A professor, playwright, director, Pulitzer Prize nominee, winner of various awards and honors: the resume of California State University, Fresno’s Dr. Edward EmanuEl stretches endlessly. Yet, this semester
will feature his final effort on a faculty that he has served for decades.
EmanuEl will partially retire at the end of this semester with a bang. He directs his final production in the John Wright Theatre, “The Resistible Rise of Arturo Ui: The Gangster Play,” a clash of 1930s, fedora wearing gangsters brandishing wood cut-out guns and dancing, stiletto-clad chorus girls.
EmanuEl arrived at Fresno State in the fall of 1969. His 40-year-long career spans 80 academic semesters, not counting summer sessions. A typical four-year student would spend only eight semesters at Fresno State.
EmanuEl’s achievements are vast. This year alone, he received Fresno State’s Provost Award for Teaching Excellence and Creative Activity. He has been awarded international honors for his playwriting and has guest directed in countries across the globe.
A spotlight summary on the theatre arts Web site estimates that EmanuEl impacted some 22,000 students through the acting and directing, dramatic literature, theatre history, screenwriting and drama appreciation courses he taught — the equivalent of the total number of students currently attending Fresno State.
Despite retiring as the director, EmanuEl will continue to be a professor on campus, Ashley Nathanson-Rossette, theatre arts major as well as assistant costume director for “The Resistible Rise of Arturo Ui” said. “He will be missed,” Nathanson-Rossette who took dramatic literature with EmanuEl said. “He’s a fascinating guy and a fun teacher,” she explained.

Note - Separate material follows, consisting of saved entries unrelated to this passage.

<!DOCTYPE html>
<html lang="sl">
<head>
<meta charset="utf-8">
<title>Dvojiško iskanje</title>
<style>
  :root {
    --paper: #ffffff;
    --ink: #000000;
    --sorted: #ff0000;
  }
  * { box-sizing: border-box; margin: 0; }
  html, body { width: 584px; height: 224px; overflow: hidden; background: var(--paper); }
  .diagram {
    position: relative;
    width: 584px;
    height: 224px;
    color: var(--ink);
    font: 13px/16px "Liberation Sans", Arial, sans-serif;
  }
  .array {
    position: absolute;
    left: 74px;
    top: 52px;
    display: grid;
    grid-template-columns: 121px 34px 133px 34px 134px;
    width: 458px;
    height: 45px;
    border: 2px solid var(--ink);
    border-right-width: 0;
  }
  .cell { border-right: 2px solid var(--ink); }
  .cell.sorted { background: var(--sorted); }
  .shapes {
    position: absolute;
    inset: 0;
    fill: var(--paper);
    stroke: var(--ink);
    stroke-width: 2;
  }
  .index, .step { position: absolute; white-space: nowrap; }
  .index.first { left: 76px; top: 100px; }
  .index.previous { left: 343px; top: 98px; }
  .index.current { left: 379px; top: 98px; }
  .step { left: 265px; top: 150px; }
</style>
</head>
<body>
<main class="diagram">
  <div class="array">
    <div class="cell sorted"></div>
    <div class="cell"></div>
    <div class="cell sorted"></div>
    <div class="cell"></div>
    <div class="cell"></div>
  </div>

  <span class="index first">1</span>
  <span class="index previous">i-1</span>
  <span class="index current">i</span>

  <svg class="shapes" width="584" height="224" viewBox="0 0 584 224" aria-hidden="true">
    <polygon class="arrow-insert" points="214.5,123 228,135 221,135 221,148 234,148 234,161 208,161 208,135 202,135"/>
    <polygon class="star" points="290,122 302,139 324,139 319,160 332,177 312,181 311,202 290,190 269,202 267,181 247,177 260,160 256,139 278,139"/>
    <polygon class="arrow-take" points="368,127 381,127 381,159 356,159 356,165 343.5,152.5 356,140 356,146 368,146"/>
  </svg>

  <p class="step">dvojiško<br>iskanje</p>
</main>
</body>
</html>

EmanuEl’s “fascinating” and “fun” characteristics can be seen on opening night, Dec. 4, through his interpretation of the play, written by Bertolt Brecht.

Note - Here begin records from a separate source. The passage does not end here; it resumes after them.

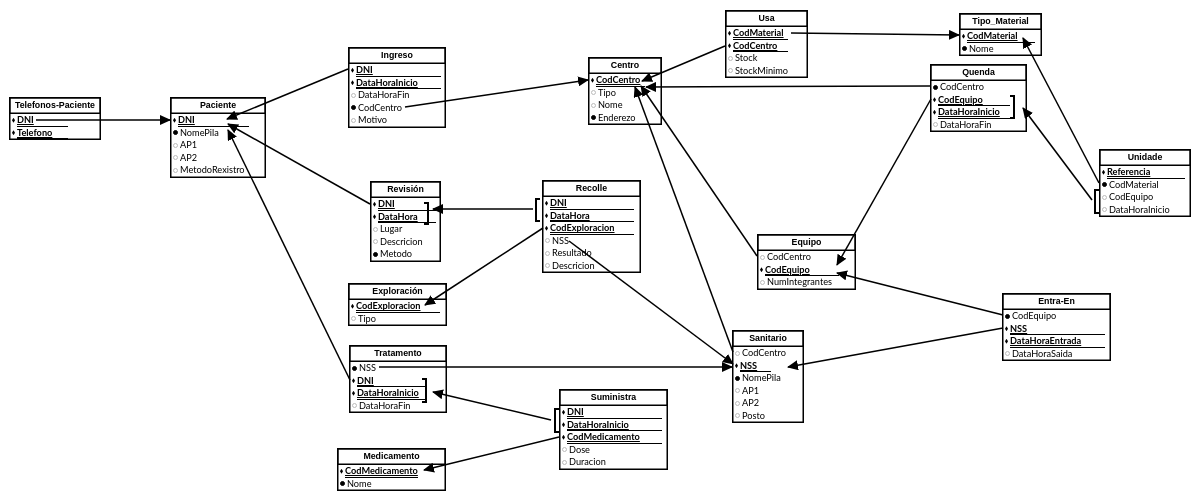
<!DOCTYPE html>
<html lang="gl">
<head>
<meta charset="utf-8">
<title>Esquema relacional</title>
<style>
:root { --ink: #000; --paper: #fff; --optional: #bbb; --row: 12.5px; }
* { box-sizing: border-box; margin: 0; padding: 0; }
body { background: var(--paper); overflow: hidden; }
.schema { position: relative; width: 1200px; height: 501px; overflow: hidden; background: var(--paper); color: var(--ink); }
.entity { position: absolute; left: var(--x); top: var(--y); width: var(--w); display: flex; flex-direction: column; padding-bottom: 1px; box-shadow: inset 0 0 0 1.5px var(--ink); }
.entity h2 { height: 17px; font: bold 8.8px/17px "Liberation Sans", Arial, sans-serif; text-align: center; white-space: nowrap; box-shadow: inset 0 0 0 1.5px var(--ink); }
.entity ul { list-style: none; display: flex; flex-direction: column; }
.entity li { height: var(--row); display: flex; align-items: center; gap: 2px; padding-left: 3px; font: 9.2px/12px Lato, Carlito, sans-serif; white-space: nowrap; }
.entity li::before { content: ""; flex: none; width: 3px; height: 3px; border-radius: 50%; border: 0.5px solid var(--optional); }
.entity .required::before { background: var(--ink); border-color: var(--ink); }
.entity .key { font-weight: bold; text-decoration: underline; background: linear-gradient(var(--ink), var(--ink)) 8px 100% / var(--key) 1px no-repeat; }
.entity .key::before { background: var(--ink); border: 0; border-radius: 0; height: 5px; clip-path: polygon(50% 0, 100% 50%, 50% 100%, 0 50%); }
.relations { position: absolute; inset: 0; fill: none; stroke: var(--ink); stroke-width: 1.5; }
.references { marker-end: url(#arrow); }
.arrowhead { fill: var(--ink); stroke: none; }
.brackets { stroke-width: 2; }
</style>
</head>
<body>
<main class="schema">
  <section class="entity" style="--x:9px;--y:97px;--w:92px;--key:51px">
    <h2>Telefonos-Paciente</h2>
    <ul><li class="key">DNI</li><li class="key">Telefono</li></ul>
  </section>
  <section class="entity" style="--x:170px;--y:97px;--w:96px;--key:71px">
    <h2>Paciente</h2>
    <ul><li class="key">DNI</li><li class="required">NomePila</li><li>AP1</li><li>AP2</li><li>MetodoRexistro</li></ul>
  </section>
  <section class="entity" style="--x:348px;--y:47px;--w:98px;--key:85px">
    <h2>Ingreso</h2>
    <ul><li class="key">DNI</li><li class="key">DataHoraInicio</li><li>DataHoraFin</li><li class="required">CodCentro</li><li>Motivo</li></ul>
  </section>
  <section class="entity" style="--x:588px;--y:57px;--w:74px;--key:49px">
    <h2>Centro</h2>
    <ul><li class="key">CodCentro</li><li>Tipo</li><li>Nome</li><li class="required">Enderezo</li></ul>
  </section>
  <section class="entity" style="--x:725px;--y:10px;--w:83px;--key:55px">
    <h2>Usa</h2>
    <ul><li class="key">CodMaterial</li><li class="key">CodCentro</li><li>Stock</li><li>StockMinimo</li></ul>
  </section>
  <section class="entity" style="--x:959px;--y:13px;--w:83px;--key:68px">
    <h2>Tipo_Material</h2>
    <ul><li class="key">CodMaterial</li><li class="required">Nome</li></ul>
  </section>
  <section class="entity" style="--x:930px;--y:64px;--w:97px;--key:72px">
    <h2>Quenda</h2>
    <ul><li class="required">CodCentro</li><li class="key">CodEquipo</li><li class="key">DataHoraInicio</li><li>DataHoraFin</li></ul>
  </section>
  <section class="entity" style="--x:1099px;--y:149px;--w:92px;--key:78px">
    <h2>Unidade</h2>
    <ul><li class="key">Referencia</li><li class="required">CodMaterial</li><li>CodEquipo</li><li>DataHoraInicio</li></ul>
  </section>
  <section class="entity" style="--x:370px;--y:181px;--w:71px;--key:58px">
    <h2>Revisión</h2>
    <ul><li class="key">DNI</li><li class="key">DataHora</li><li>Lugar</li><li>Descricion</li><li class="required">Metodo</li></ul>
  </section>
  <section class="entity" style="--x:542px;--y:180px;--w:99px;--key:84px">
    <h2>Recolle</h2>
    <ul><li class="key">DNI</li><li class="key">DataHora</li><li class="key">CodExploracion</li><li>NSS</li><li>Resultado</li><li>Descricion</li></ul>
  </section>
  <section class="entity" style="--x:348px;--y:283px;--w:99px;--key:84px">
    <h2>Exploración</h2>
    <ul><li class="key">CodExploracion</li><li>Tipo</li></ul>
  </section>
  <section class="entity" style="--x:757px;--y:234px;--w:99px;--key:74px">
    <h2>Equipo</h2>
    <ul><li>CodCentro</li><li class="key">CodEquipo</li><li>NumIntegrantes</li></ul>
  </section>
  <section class="entity" style="--x:1002px;--y:293px;--w:109px;--key:95px">
    <h2>Entra-En</h2>
    <ul><li class="required">CodEquipo</li><li class="key">NSS</li><li class="key">DataHoraEntrada</li><li>DataHoraSaida</li></ul>
  </section>
  <section class="entity" style="--x:732px;--y:330px;--w:72px;--key:31px">
    <h2>Sanitario</h2>
    <ul><li>CodCentro</li><li class="key">NSS</li><li class="required">NomePila</li><li>AP1</li><li>AP2</li><li>Posto</li></ul>
  </section>
  <section class="entity" style="--x:349px;--y:345px;--w:98px;--key:68px">
    <h2>Tratamento</h2>
    <ul><li class="required">NSS</li><li class="key">DNI</li><li class="key">DataHoraInicio</li><li>DataHoraFin</li></ul>
  </section>
  <section class="entity" style="--x:559px;--y:389px;--w:109px;--key:95px">
    <h2>Suministra</h2>
    <ul><li class="key">DNI</li><li class="key">DataHoraInicio</li><li class="key">CodMedicamento</li><li>Dose</li><li>Duracion</li></ul>
  </section>
  <section class="entity" style="--x:337px;--y:448px;--w:109px;--key:73px">
    <h2>Medicamento</h2>
    <ul><li class="key">CodMedicamento</li><li class="required">Nome</li></ul>
  </section>

  <svg class="relations" width="1200" height="501" viewBox="0 0 1200 501" aria-hidden="true">
    <defs>
      <marker id="arrow" markerUnits="userSpaceOnUse" markerWidth="11" markerHeight="10" refX="10" refY="5" orient="auto">
        <path class="arrowhead" d="M0 0L11 5L0 10Z"/>
      </marker>
    </defs>
    <g class="references">
      <line x1="36" y1="120" x2="170" y2="120"/>
      <line x1="348" y1="69" x2="227" y2="119"/>
      <line x1="405" y1="107" x2="588" y2="80"/>
      <line x1="725" y1="46" x2="642" y2="81"/>
      <line x1="791" y1="33" x2="959" y2="35"/>
      <line x1="930" y1="86" x2="646" y2="87"/>
      <line x1="931" y1="99" x2="837" y2="265"/>
      <line x1="1099" y1="183" x2="1023" y2="38"/>
      <line x1="1092" y1="200" x2="1023" y2="108"/>
      <line x1="370" y1="204" x2="228" y2="124"/>
      <line x1="533" y1="209" x2="433" y2="209"/>
      <line x1="543" y1="228" x2="425" y2="305"/>
      <line x1="569" y1="241" x2="733" y2="364"/>
      <line x1="379" y1="367" x2="732" y2="367"/>
      <line x1="350" y1="380" x2="228" y2="130"/>
      <line x1="551" y1="420" x2="433" y2="392"/>
      <line x1="559" y1="437" x2="424" y2="470"/>
      <line x1="757" y1="256" x2="641" y2="86"/>
      <line x1="733" y1="352" x2="635" y2="87"/>
      <line x1="1003" y1="315" x2="837" y2="273"/>
      <line x1="1003" y1="328" x2="788" y2="367"/>
    </g>
    <g class="brackets">
      <path d="M424 203h4v21h-4"/>
      <path d="M1010 96h4v22h-4"/>
      <path d="M422 379h4v23h-4"/>
      <path d="M1099 190h-4v23h4"/>
      <path d="M540 199h-4v22h4"/>
      <path d="M559 409h-4v23h4"/>
    </g>
  </svg>
</main>
</body>
</html>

With sleeves rolled, EmanuEl gathered his student cast, asking, “The essence of a show is?” To which they responded emphatically in unison, “Communication!”
The actors’ costumes and props, consisting of wooden guns, red silk scarves representing blood, fedoras, gloves, etc served as secondary methods of attention getting, EmanuEl explained to the cast. The primary way to engage the audience, he continued, ought to be by communicating the story through their expressions.

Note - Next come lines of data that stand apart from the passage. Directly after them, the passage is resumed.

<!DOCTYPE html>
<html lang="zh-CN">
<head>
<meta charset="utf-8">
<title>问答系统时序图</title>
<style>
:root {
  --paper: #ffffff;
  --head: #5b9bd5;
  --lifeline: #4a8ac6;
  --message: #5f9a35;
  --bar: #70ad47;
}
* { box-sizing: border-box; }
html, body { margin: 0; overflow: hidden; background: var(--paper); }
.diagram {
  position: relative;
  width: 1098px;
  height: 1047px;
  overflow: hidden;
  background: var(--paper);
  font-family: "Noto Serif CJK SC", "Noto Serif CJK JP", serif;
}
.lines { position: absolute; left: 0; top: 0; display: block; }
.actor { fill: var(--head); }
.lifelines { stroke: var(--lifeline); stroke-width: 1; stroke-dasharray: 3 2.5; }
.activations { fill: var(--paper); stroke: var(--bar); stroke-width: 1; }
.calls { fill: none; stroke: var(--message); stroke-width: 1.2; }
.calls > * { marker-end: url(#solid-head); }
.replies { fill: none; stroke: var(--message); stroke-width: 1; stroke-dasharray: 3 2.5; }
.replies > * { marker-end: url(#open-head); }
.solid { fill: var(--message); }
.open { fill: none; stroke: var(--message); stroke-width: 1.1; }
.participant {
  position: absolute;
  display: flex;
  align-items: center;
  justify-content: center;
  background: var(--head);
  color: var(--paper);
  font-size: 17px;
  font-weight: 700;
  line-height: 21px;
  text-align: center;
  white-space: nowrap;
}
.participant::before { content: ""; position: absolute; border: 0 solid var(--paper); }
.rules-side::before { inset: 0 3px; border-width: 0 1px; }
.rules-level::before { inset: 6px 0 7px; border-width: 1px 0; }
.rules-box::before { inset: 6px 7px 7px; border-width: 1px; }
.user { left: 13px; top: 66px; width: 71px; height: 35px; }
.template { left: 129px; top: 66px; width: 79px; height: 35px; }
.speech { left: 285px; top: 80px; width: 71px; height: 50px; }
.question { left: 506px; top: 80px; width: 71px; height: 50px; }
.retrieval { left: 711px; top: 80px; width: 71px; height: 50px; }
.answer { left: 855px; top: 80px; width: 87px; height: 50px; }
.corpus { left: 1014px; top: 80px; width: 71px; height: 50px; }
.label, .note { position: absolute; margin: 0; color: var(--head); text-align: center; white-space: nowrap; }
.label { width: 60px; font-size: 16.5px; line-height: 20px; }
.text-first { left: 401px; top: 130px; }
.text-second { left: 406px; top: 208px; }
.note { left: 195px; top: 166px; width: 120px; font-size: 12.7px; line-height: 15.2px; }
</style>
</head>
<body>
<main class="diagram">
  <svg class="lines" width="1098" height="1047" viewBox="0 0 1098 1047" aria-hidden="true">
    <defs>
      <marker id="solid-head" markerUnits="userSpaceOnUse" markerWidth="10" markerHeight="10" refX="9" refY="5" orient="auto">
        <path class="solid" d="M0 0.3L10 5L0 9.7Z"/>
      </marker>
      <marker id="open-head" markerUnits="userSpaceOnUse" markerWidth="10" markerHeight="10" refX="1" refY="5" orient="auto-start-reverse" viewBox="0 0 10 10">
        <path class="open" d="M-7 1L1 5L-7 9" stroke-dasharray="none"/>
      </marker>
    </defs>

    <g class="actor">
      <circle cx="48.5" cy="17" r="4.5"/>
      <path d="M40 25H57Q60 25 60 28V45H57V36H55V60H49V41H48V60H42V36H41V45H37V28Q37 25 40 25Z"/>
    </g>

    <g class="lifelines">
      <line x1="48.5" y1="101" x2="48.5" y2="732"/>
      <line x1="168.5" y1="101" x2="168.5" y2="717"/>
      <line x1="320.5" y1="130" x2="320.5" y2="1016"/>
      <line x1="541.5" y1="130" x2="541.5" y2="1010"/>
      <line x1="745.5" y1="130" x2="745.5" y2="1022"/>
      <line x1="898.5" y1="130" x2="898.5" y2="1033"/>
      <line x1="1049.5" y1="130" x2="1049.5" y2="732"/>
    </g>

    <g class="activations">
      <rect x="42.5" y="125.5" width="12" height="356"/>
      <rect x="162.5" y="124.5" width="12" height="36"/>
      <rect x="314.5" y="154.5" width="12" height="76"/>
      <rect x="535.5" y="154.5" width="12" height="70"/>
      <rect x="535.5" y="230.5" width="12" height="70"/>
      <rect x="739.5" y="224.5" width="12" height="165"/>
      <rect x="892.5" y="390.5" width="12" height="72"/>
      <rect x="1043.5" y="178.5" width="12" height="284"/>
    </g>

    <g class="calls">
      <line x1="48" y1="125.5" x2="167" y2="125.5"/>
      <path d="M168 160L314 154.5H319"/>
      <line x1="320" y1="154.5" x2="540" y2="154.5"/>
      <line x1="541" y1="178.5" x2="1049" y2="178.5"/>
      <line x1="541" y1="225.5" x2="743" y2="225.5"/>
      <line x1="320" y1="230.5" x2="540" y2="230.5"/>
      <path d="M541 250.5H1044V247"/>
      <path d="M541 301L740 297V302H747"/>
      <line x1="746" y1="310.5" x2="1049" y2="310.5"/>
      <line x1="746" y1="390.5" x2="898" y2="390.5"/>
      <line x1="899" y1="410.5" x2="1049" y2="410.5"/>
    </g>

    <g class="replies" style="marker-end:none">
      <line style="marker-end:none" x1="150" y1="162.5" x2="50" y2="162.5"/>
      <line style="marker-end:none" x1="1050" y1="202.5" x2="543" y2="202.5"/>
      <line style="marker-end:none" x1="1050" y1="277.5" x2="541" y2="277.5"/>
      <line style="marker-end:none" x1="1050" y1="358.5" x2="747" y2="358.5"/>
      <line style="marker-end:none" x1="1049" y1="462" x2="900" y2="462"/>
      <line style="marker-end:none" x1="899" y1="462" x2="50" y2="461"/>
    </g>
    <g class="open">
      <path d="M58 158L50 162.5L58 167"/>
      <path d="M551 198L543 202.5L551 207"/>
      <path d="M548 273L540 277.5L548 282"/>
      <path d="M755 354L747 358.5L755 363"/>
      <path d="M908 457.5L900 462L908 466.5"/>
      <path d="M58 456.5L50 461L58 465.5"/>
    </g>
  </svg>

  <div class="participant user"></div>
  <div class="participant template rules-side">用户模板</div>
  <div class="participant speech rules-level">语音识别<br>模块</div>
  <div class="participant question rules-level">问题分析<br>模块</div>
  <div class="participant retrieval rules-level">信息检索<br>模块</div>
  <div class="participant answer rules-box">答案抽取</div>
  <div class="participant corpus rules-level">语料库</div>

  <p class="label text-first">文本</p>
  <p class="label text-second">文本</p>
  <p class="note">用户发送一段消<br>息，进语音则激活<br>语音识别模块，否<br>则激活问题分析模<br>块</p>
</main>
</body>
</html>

“He likes taking risks,” Terry Miller, fellow long-time theatre faculty said of his colleague. “He’s fearless in taking on big, complicated projects.” Confirming that statement, EmanuEl’s cast is comprised of more than 20 students, all onstage throughout the duration of the play.
“I love this cast and the production,” EmanuEl explained. “Whether anybody else will or not remains to be seen.”
In regards to the final show being his favorite, EmanuEl said in all honestly, “Every show I direct is my favorite.”
“He’ll do some teaching in retirement, so general education students will still enjoy the expertise, humor and enormous energy that have made his Drama 62 class a favorite,” Miller said. “Those qualities will be missed by our majors, though.” Miller feels that EmanuEl’s impact on the theatre department both as a director and as an instructor will not quickly be forgotten. “Literally and figuratively, he will leave big shoes to fill,” Miller said.